Diagnosis Code Z90.411
Information for Medical Professionals
The following edits are applicable to this code:
Unacceptable principal diagnosis Unacceptable principal diagnosis
There are selected codes that describe a circumstance which influences an individual’s health status but not a current illness or injury, or codes that are not specific manifestations but may be due to an underlying cause. These codes are considered unacceptable as a principal diagnosis.
Convert to ICD-9 General Equivalence Map
The ICD-10 and ICD-9 GEMs are used to facilitate linking between the diagnosis codes in ICD-9-CM and the new ICD-10-CM code set. The GEMs are the raw material from which providers, health information vendors and payers can derive specific applied mappings to meet their needs.

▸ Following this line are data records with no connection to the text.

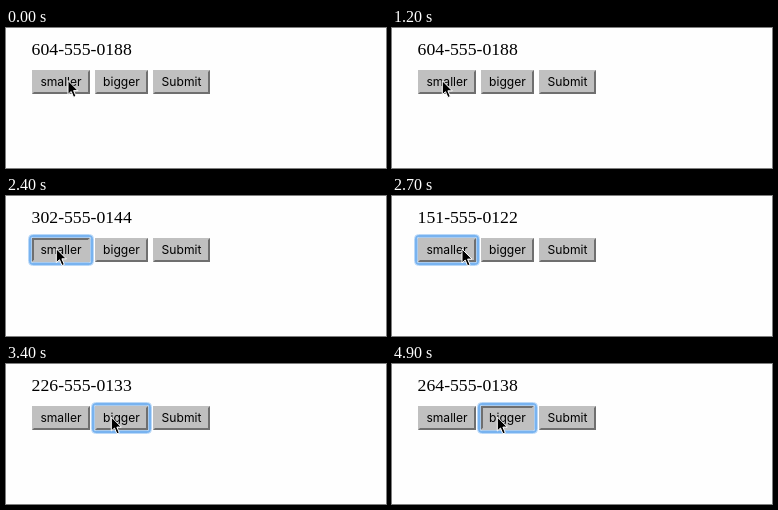
An HTML page that plays this animation: 380x140 px, repeating every 5 s.

```html
<!DOCTYPE html>
<html lang="en">
<head>
<meta charset="utf-8">
<title>Number guesser</title>
<style>
  html, body { margin: 0; width: 100%; height: 100%; overflow: hidden; background: #fefefe; }
  svg { display: block; }
  .number { font: 17.7px "Liberation Serif", serif; }
  .label { font: 12.1px Inter, sans-serif; text-anchor: middle; }
</style>
</head>
<body>
<svg id="stage" width="380" height="140" viewBox="0 0 380 140">
  <text id="number" class="number" x="25.6" y="27"></text>
  <g id="buttons"></g>
  <g id="ring" fill="none">
    <rect id="glow" rx="4" stroke="#b9d8f8" stroke-width="1"/>
    <rect id="halo" rx="3" stroke="#78b3f0" stroke-width="2"/>
    <rect id="rim" rx="1" stroke="#a9cbee" stroke-width="1"/>
  </g>
  <path id="cursor" d="M0 0V14L3.2 11L5.6 16.8L8 15.8L5.6 10.1H10Z"
        fill="#000" stroke="#fff" stroke-width="1" stroke-linejoin="round"/>
</svg>
<script>
const LOOP = 5000;
const FACE = "#c0c0c0", SHADE = "#6f6f6f";
const TOP = 42, HEIGHT = 24;
const $ = id => document.getElementById(id);

const buttons = [
  { label: "smaller", x: 26, width: 58 },
  { label: "bigger", x: 89, width: 53 },
  { label: "Submit", x: 147, width: 57 }
];

// Each track is a list of [start time, value], held until the next entry.
const numbers = [
  [0, "604-555-0188"], [1600, "302-555-0144"], [2500, "151-555-0122"],
  [3400, "226-555-0133"], [4200, "264-555-0138"]
];
const focus = [[0, -1], [1500, 0], [3300, 1]];
const pressed = [
  [0, -1], [1500, 0], [1600, -1], [2400, 0], [2500, -1],
  [3300, 1], [3400, -1], [4900, 1]
];
const pointer = [
  [0, [62, 52.5]], [900, [58, 53]], [1100, [53, 53]], [1200, [50.3, 52.7]],
  [2700, [70, 53]], [2800, [102, 53]], [3000, [105.3, 53]]
];

const valueAt = (track, time) => track.findLast(([start]) => start <= time)[1];

function add(parent, tag, attributes) {
  const node = document.createElementNS("http://www.w3.org/2000/svg", tag);
  setAll(node, attributes);
  return parent.appendChild(node);
}

function setAll(node, attributes) {
  for (const name in attributes) node.setAttribute(name, attributes[name]);
}

function buildButton(button) {
  const { x, width: w, label } = button;
  const h = HEIGHT;
  const group = add($("buttons"), "g", { transform: `translate(${x} ${TOP})` });
  add(group, "rect", { width: w, height: h, fill: FACE });
  button.light = add(group, "path", { d: `M0 ${h}V0H${w}L${w - 2} 2H2V${h - 2}Z` });
  button.dark = add(group, "path", { d: `M0 ${h}H${w}V0L${w - 2} 2V${h - 2}H2Z` });
  add(group, "text", { class: "label", x: w / 2, y: 16 }).textContent = label;
}

function outline(node, button, gap) {
  setAll(node, {
    x: button.x - gap, y: TOP - gap,
    width: button.width + 2 * gap, height: HEIGHT + 2 * gap
  });
}

function draw(time) {
  $("number").textContent = valueAt(numbers, time);
  const down = valueAt(pressed, time);
  buttons.forEach((button, i) => {
    button.light.setAttribute("fill", i === down ? SHADE : FACE);
    button.dark.setAttribute("fill", i === down ? FACE : SHADE);
  });

  const focused = buttons[valueAt(focus, time)];
  $("ring").style.display = focused ? "" : "none";
  if (focused) {
    outline($("rim"), focused, 0.5);
    outline($("halo"), focused, 2);
    outline($("glow"), focused, 3.5);
  }
  $("cursor").setAttribute("transform", `translate(${valueAt(pointer, time)})`);
}

buttons.forEach(buildButton);
const begin = performance.now();
function tick() {
  draw((performance.now() - begin) % LOOP);
  requestAnimationFrame(tick);
}
tick();
</script>
</body>
</html>
```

- V88.12 - Acq part absnce pancreas
Present on Admission (POA) Present on Admission
The Present on Admission (POA) indicator is used for diagnosis codes included in claims involving inpatient admissions to general acute care hospitals. POA indicators must be reported to CMS on each claim to facilitate the grouping of diagnoses codes into the proper Diagnostic Related Groups (DRG). CMS publishes a listing of specific diagnosis codes that are exempt from the POA reporting requirement.
The code Z90.411 is exempt from POA reporting.
- History of major abdominal surgery
- History of pancreatectomy
- History of partial pancreatectomy
Information for Patients
The pancreas is a gland behind your stomach and in front of your spine. It produces juices that help break down food and hormones that help control blood sugar levels. Problems with the pancreas can lead to many health problems. These include
- Pancreatitis, or inflammation of the pancreas: This happens when digestive enzymes start digesting the pancreas itself
- Pancreatic cancer
- Cystic fibrosis, a genetic disorder in which thick, sticky mucus can also block tubes in your pancreas
The pancreas also plays a role in diabetes. In type 1 diabetes, the beta cells of the pancreas no longer make insulin because the body's immune system has attacked them. In type 2 diabetes, the pancreas loses the ability to secrete enough insulin in response to meals.
- Acute pancreatitis (Medical Encyclopedia)
- Amylase - blood (Medical Encyclopedia)
- Annular pancreas (Medical Encyclopedia)
- ERCP (Medical Encyclopedia)
- Lipase test (Medical Encyclopedia)
- Pancreatic pseudocyst (Medical Encyclopedia)
- Zollinger-Ellison syndrome (Medical Encyclopedia)